I thought of that recently as the Cliven Bundy story dragged into its fourth week, and it became increasingly clear that we live in two Americas, with two very different realities.
In one reality, Bundy is a welfare cowboy who for two decades has socialized the cost of his ranching outfit by refusing to pay grazing fees while using property owned by the United States of America. In the other reality, he’s a hero for standing up to an agency of the government. In one reality, Bundy says he doesn’t recognize the federal government as even existing; in the other, he rides a horse with a copy of the U.S. Constitution in his pocket, waving an American flag.

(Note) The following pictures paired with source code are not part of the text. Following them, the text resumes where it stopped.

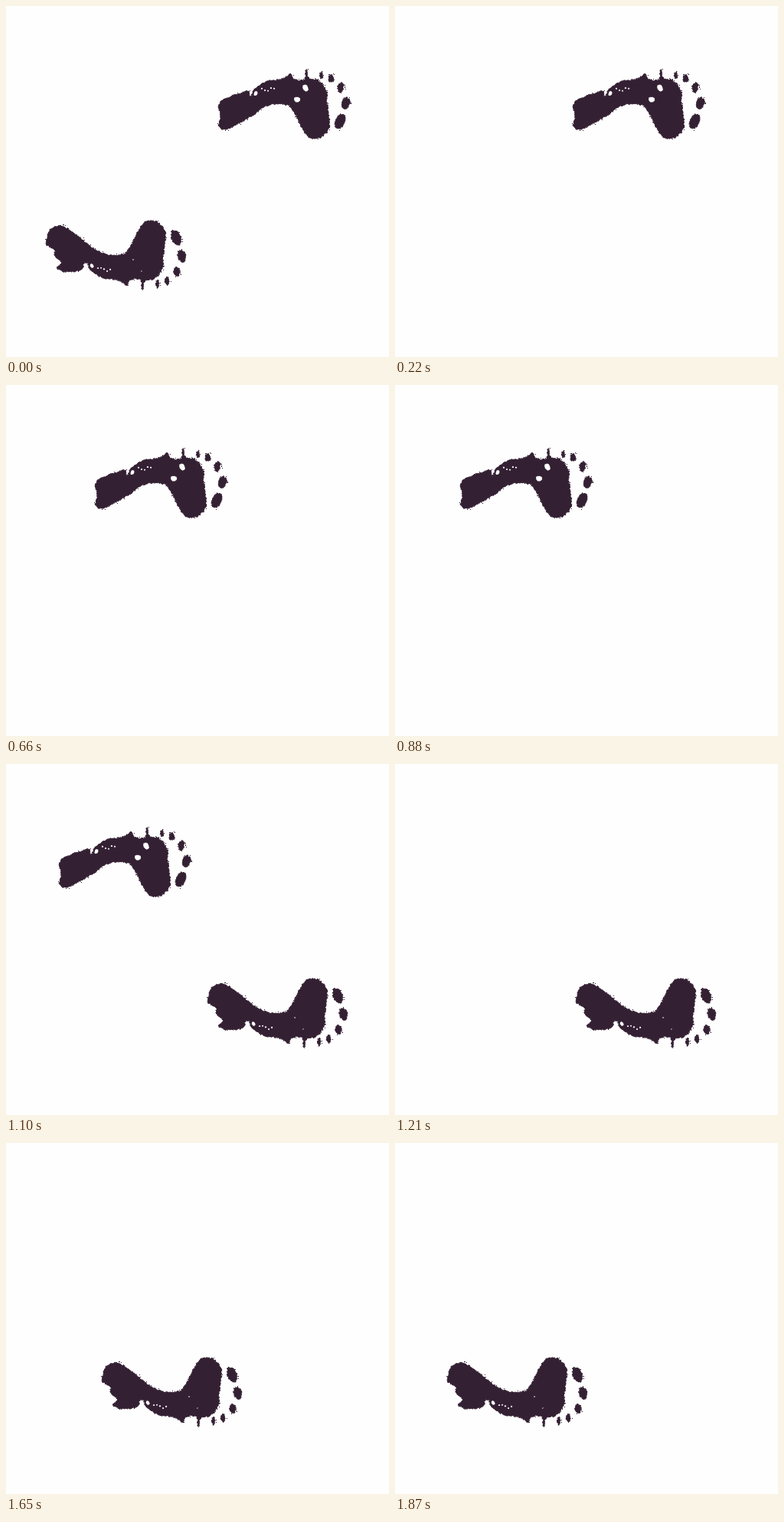
Animation of 500 by 458 pixels, one loop 1980 ms. Source, as an HTML page with a canvas:

```html
<!DOCTYPE html>
<html lang="en">
<head>
<meta charset="utf-8">
<title>Footprints</title>
<style>
html, body { margin: 0; width: 100%; height: 100%; overflow: hidden; background: #fefefe; }
canvas { display: block; }
</style>
</head>
<body>
<canvas id="stage" width="500" height="458"></canvas>
<script>
const STEP = 110, STEPS = 18, LAST_AGE = 10;
const WIDTH = 500, HEIGHT = 458;
const INK = '#342033', PAPER = '#fefefe';

// Both prints share the front of the sole; only the heels differ.
const FRONT = [321,117, 324,109, 340,99, 357,96, 367,92, 372,89, 377,96, 390,96,
  392,83, 396,95, 407,97, 418,110, 419,128, 422,155, 414,169, 402,173, 391,167,
  378,142, 369,130, 351,128, 334,133];

const feet = [
  {
    heel: [325,141, 300,155, 287,161, 278,157, 280,145, 278,130, 285,122, 315,111, 317,117],
    tear: 3.4, start: 0, flip: 1, x: 0, y: 0,
    speed: 20, gain: 1.25, brake: 5.54, drag: 12.4
  },
  {
    heel: [325,139, 306,154, 286,166, 271,160, 267,142, 277,136, 278,127, 286,118,
      281,111, 293,106, 312,109, 315,117],
    tear: .7, start: 9, flip: -1, x: 22, y: 453,
    speed: 25.1, gain: .35, brake: 7.6, drag: 11.3
  }
];

function seeded(seed) {
  let s = seed;
  return () => (s = s * 16807 % 2147483647) / 2147483647;
}

// Closed Catmull-Rom curve, sampled about once per pixel.
function spline(flat) {
  const n = flat.length / 2, out = [];
  const at = i => { i = (i + n) % n; return [flat[2 * i], flat[2 * i + 1]]; };
  for (let i = 0; i < n; i++) {
    const [a, b, c, d] = [at(i - 1), at(i), at(i + 1), at(i + 2)];
    const count = Math.ceil(Math.hypot(c[0] - b[0], c[1] - b[1]));
    for (let k = 0; k < count; k++) {
      const t = k / count;
      out.push([0, 1].map(j => b[j] + t / 2 * (c[j] - a[j]
        + t * (2 * a[j] - 5 * b[j] + 4 * c[j] - d[j]
        + t * (3 * (b[j] - c[j]) + d[j] - a[j])))));
    }
  }
  return out;
}

function ring(x, y, rx, ry = rx, tilt = 0) {
  const n = Math.max(8, Math.ceil(4 * (rx + ry)));
  const cos = Math.cos(tilt), sin = Math.sin(tilt);
  return Array.from({ length: n }, (_, i) => {
    const a = i / n * 2 * Math.PI, u = rx * Math.cos(a), v = ry * Math.sin(a);
    return [x + u * cos - v * sin, y + u * sin + v * cos];
  });
}

// Toes sit on a circle, wider apart and larger towards the big toe.
function toe(i) {
  const a = (-80 + 17 * i + 3 * i * i) * Math.PI / 180;
  return ring(405 + 38.5 * Math.cos(a), 128 + 38.5 * Math.sin(a),
    1.8 + i, 4.5 + .33 * i * i, .1 * i);
}

function printOf({ heel, tear }) {
  const sheet = document.createElement('canvas');
  sheet.width = WIDTH;
  sheet.height = HEIGHT;
  const g = sheet.getContext('2d'), random = seeded(69811);
  const jitter = size => (random() - .5) * size;

  const blot = (points, rough) => {
    g.beginPath();
    for (const [x, y] of points) g.lineTo(x + jitter(rough), y + jitter(rough));
    g.closePath();
    g.fill();
  };
  const inked = points => {
    blot(points, 2);
    g.stroke();
    for (const [x, y] of points) {
      if (random() < .2) g.fillRect(Math.round(x + jitter(4)), Math.round(y + jitter(4)), 1, 1);
    }
  };

  g.fillStyle = g.strokeStyle = INK;
  inked(spline([...FRONT, ...heel]));
  for (let i = 0; i < 5; i++) inked(toe(i));

  g.globalCompositeOperation = 'destination-out';
  blot(ring(380, 122, tear * 1.2, tear), .8);
  blot(ring(391, 107, tear, tear * 1.4, -.5), .8);
  blot(ring(326, 114, 2.2, 3, .5), .8);
  for (let i = 0; i < 5; i++) blot(ring(334 + 4 * i, 109 + jitter(5), 1.1), .4);
  return sheet;
}

// Speeds up slightly, then brakes.
function travel({ speed, gain, brake, drag }, age) {
  return speed * age + gain * age ** 2 - drag * Math.max(0, age - brake) ** 1.5;
}

const ctx = document.getElementById('stage').getContext('2d');
for (const foot of feet) foot.sheet = printOf(foot);
const begin = performance.now();

function draw() {
  const step = Math.floor((performance.now() - begin) / STEP) % STEPS;
  ctx.setTransform(1, 0, 0, 1, 0, 0);
  ctx.fillStyle = PAPER;
  ctx.fillRect(0, 0, WIDTH, HEIGHT);
  for (const foot of feet) {
    const age = (step - foot.start + STEPS) % STEPS;
    if (age > LAST_AGE) continue;
    ctx.setTransform(1, 0, 0, foot.flip, Math.round(foot.x - travel(foot, age)), foot.y);
    ctx.drawImage(foot.sheet, 0, 0);
  }
  requestAnimationFrame(draw);
}
draw();
</script>
</body>
</html>
```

In one reality, the Bureau of Land Management is a group of American citizens working to preserve and protect commonly held land for all Americans. In the other, they are agents of an occupying foreign power, bent on destroying ranching operations so we all have to eat kale salad for dinner, just as first lady Michelle Obama intended.
In one reality, American citizens follow the laws their representatives pass for the common good. In another, U.S. Sen. Dean Heller says American citizens who rallied to Bundy’s cause with guns at the ready and say they’re willing to bear arms against their own government are “patriots.”
But it’s not just in rural Nevada that the divide between the realities is growing ever wider. It’s happening across the country.
In one reality, the Federal Emergency Management Agency employs the people who are supposed to come help you after a natural disaster, such as a hurricane, a flood or a tornado. In the other, they’re the guys responsible for running the secret re-education camps and directing the blue-helmeted United Nations troops and their dark olive (not black, that’s a myth) helicopters to the locations from which they’ll occupy America.
In one reality, the Environmental Protection Agency is the government entity created by Republican President Richard Nixon to ensure clean air, water and land. In the other reality, it’s an anti-corporate behemoth used to oppress hard-working businessmen who simply want to burn carbon fuels to run the machinery of capitalism unfettered by anti-pollution rules or, in some cases, a conscience.
In one reality, climate change is a very real threat to the future of human life on Earth, and something we need to work to avoid. In the other, it’s a massive global hoax designed to get us all to live in thatched-roof hovels with dirt floors, and no indoor plumbing, with more kale salads for dinner.
In one reality, Barack Obama is the duly elected president of the United States. In the other, he’s a Kenyan-born socialist designed to turn America from the halcyon days of its freedom-loving past to a giant collective working to advance the common good.
In one reality, the Constitution is a pretty wise reminder to be skeptical of human nature, divide the powers of government and keep watch over its officials, but a document whose principles can be applied to changing circumstances and new technology. In the other, it’s an unchanging manifesto that must always be understood and interpreted with the mindset of 1787 colonial America, regardless of the progress of science or society.
More and more, the first reality is at war with the second. And, as the greatest Republican president once reminded us, borrowing a quote from an even greater leader, “A house divided against itself cannot stand.”
Steve Sebelius is a Las Vegas Review-Journal political columnist who blogs at SlashPolitics.com. Follow him on Twitter (@SteveSebelius) or reach him at 702-387-5276 or firstname.lastname@example.org.